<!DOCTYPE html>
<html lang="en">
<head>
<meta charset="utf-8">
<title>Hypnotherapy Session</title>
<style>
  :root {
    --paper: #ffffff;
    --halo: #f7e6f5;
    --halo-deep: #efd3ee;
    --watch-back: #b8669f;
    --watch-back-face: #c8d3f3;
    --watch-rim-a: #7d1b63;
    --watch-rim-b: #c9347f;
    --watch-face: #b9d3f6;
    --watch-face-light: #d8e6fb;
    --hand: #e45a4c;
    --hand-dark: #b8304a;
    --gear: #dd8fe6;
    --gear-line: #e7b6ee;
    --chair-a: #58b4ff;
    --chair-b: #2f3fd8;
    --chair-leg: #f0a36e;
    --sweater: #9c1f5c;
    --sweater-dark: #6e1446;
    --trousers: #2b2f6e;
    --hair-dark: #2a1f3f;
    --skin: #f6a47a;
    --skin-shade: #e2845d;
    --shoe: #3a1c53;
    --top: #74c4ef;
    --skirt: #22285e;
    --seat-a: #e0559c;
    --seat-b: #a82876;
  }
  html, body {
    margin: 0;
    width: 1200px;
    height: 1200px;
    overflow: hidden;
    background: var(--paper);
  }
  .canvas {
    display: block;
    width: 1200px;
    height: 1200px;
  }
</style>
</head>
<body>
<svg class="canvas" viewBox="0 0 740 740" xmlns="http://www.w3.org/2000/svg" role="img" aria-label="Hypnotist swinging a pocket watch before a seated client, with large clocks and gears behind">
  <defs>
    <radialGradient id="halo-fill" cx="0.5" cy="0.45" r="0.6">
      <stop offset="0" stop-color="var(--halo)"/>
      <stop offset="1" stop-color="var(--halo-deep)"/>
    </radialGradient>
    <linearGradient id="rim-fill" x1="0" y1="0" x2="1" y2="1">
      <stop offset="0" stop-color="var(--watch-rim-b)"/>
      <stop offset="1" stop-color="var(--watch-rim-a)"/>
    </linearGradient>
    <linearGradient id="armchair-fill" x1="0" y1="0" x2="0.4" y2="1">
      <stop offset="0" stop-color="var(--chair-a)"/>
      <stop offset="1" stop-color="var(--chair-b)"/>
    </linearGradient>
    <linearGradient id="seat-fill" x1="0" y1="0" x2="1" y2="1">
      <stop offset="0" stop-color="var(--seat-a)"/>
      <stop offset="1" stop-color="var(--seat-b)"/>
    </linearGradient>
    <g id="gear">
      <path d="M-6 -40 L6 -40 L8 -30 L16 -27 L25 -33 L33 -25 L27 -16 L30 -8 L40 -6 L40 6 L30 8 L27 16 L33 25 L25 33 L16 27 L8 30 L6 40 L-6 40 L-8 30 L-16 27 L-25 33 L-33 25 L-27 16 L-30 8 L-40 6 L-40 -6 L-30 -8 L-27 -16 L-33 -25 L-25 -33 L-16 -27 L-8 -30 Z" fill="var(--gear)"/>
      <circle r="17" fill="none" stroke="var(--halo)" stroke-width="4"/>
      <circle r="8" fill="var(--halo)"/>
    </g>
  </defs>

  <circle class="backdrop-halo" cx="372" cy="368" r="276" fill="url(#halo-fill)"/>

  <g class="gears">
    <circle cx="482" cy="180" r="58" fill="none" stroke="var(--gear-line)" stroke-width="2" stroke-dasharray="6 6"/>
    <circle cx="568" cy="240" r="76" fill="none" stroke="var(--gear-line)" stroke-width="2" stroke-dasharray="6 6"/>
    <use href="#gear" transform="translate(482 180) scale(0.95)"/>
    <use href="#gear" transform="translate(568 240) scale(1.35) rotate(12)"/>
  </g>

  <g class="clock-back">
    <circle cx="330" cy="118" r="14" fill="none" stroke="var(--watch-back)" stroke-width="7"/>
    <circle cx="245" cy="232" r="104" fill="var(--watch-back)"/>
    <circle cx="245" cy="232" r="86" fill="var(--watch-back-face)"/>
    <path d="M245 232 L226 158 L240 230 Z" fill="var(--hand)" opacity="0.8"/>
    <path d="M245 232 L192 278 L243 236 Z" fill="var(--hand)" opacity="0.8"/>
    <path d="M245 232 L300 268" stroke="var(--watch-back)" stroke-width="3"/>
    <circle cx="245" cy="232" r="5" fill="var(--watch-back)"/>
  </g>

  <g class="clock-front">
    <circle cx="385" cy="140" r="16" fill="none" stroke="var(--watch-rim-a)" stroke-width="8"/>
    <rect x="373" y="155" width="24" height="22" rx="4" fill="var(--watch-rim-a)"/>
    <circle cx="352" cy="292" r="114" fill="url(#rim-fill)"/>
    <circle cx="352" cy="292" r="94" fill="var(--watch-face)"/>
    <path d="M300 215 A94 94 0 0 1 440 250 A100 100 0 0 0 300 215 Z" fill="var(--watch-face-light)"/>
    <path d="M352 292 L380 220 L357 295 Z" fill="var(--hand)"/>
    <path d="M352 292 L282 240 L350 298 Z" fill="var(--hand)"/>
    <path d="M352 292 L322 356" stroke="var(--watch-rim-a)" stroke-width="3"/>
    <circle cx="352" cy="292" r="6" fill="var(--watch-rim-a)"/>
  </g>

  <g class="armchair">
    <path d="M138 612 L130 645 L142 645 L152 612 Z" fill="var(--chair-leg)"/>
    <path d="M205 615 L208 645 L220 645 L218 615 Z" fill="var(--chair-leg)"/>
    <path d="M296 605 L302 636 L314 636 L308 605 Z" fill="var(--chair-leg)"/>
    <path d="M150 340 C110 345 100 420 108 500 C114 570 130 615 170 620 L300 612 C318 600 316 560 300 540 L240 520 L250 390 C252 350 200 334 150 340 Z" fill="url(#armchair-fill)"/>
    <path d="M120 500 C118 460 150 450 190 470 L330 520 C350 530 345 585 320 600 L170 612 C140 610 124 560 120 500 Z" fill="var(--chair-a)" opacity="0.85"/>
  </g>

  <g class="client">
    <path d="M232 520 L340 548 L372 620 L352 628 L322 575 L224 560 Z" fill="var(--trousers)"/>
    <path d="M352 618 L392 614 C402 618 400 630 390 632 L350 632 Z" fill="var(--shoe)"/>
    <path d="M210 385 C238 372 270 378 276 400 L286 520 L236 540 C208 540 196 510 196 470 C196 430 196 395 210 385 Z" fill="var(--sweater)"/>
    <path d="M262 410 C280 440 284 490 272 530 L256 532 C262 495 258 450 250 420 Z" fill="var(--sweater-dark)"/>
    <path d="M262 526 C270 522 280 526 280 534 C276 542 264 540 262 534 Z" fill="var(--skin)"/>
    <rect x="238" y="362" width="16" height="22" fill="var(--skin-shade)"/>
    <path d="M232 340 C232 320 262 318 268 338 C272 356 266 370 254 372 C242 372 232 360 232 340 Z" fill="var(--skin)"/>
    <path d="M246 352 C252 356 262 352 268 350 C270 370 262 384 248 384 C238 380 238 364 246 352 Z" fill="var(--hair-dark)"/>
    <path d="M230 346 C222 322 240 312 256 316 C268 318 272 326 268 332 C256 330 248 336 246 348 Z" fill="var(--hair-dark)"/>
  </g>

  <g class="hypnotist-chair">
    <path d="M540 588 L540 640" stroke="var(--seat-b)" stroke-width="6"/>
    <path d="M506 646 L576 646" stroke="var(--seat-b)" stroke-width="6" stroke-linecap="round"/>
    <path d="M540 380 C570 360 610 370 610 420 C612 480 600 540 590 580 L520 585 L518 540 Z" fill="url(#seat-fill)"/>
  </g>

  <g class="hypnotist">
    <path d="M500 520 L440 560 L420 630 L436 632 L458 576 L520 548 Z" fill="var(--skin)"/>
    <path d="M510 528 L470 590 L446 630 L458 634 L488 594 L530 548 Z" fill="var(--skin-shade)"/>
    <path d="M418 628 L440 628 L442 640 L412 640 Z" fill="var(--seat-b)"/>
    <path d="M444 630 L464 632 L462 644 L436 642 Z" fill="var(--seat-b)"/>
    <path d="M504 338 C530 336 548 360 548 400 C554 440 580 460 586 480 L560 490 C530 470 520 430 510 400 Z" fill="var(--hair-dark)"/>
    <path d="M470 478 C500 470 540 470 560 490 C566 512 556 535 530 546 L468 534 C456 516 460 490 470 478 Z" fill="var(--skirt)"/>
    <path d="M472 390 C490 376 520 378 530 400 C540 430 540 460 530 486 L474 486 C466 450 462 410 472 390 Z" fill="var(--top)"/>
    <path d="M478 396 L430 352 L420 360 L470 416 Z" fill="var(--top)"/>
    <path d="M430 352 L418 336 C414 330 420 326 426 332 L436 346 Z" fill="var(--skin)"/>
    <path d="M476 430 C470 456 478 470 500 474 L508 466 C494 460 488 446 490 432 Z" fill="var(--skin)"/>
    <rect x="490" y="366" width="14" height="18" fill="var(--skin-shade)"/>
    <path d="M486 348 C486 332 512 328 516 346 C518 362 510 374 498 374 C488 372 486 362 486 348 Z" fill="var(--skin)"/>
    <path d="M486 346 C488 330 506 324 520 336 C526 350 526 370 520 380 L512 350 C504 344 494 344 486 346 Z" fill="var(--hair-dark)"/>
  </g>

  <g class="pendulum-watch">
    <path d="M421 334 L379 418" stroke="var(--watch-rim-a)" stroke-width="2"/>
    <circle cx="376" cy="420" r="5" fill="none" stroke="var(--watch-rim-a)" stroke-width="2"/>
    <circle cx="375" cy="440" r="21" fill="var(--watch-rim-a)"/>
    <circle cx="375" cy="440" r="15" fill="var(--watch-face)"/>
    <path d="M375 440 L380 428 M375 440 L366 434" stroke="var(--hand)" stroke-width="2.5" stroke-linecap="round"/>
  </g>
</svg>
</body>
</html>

● **Aim of the exercise**: Your answer must consist solely of the lines from the top of the entries above through the line containing "--skin: #f6a47a;", copied exactly, both ends included.

● **Task solution**:
<!DOCTYPE html>
<html lang="en">
<head>
<meta charset="utf-8">
<title>Hypnotherapy Session</title>
<style>
  :root {
    --paper: #ffffff;
    --halo: #f7e6f5;
    --halo-deep: #efd3ee;
    --watch-back: #b8669f;
    --watch-back-face: #c8d3f3;
    --watch-rim-a: #7d1b63;
    --watch-rim-b: #c9347f;
    --watch-face: #b9d3f6;
    --watch-face-light: #d8e6fb;
    --hand: #e45a4c;
    --hand-dark: #b8304a;
    --gear: #dd8fe6;
    --gear-line: #e7b6ee;
    --chair-a: #58b4ff;
    --chair-b: #2f3fd8;
    --chair-leg: #f0a36e;
    --sweater: #9c1f5c;
    --sweater-dark: #6e1446;
    --trousers: #2b2f6e;
    --hair-dark: #2a1f3f;
    --skin: #f6a47a;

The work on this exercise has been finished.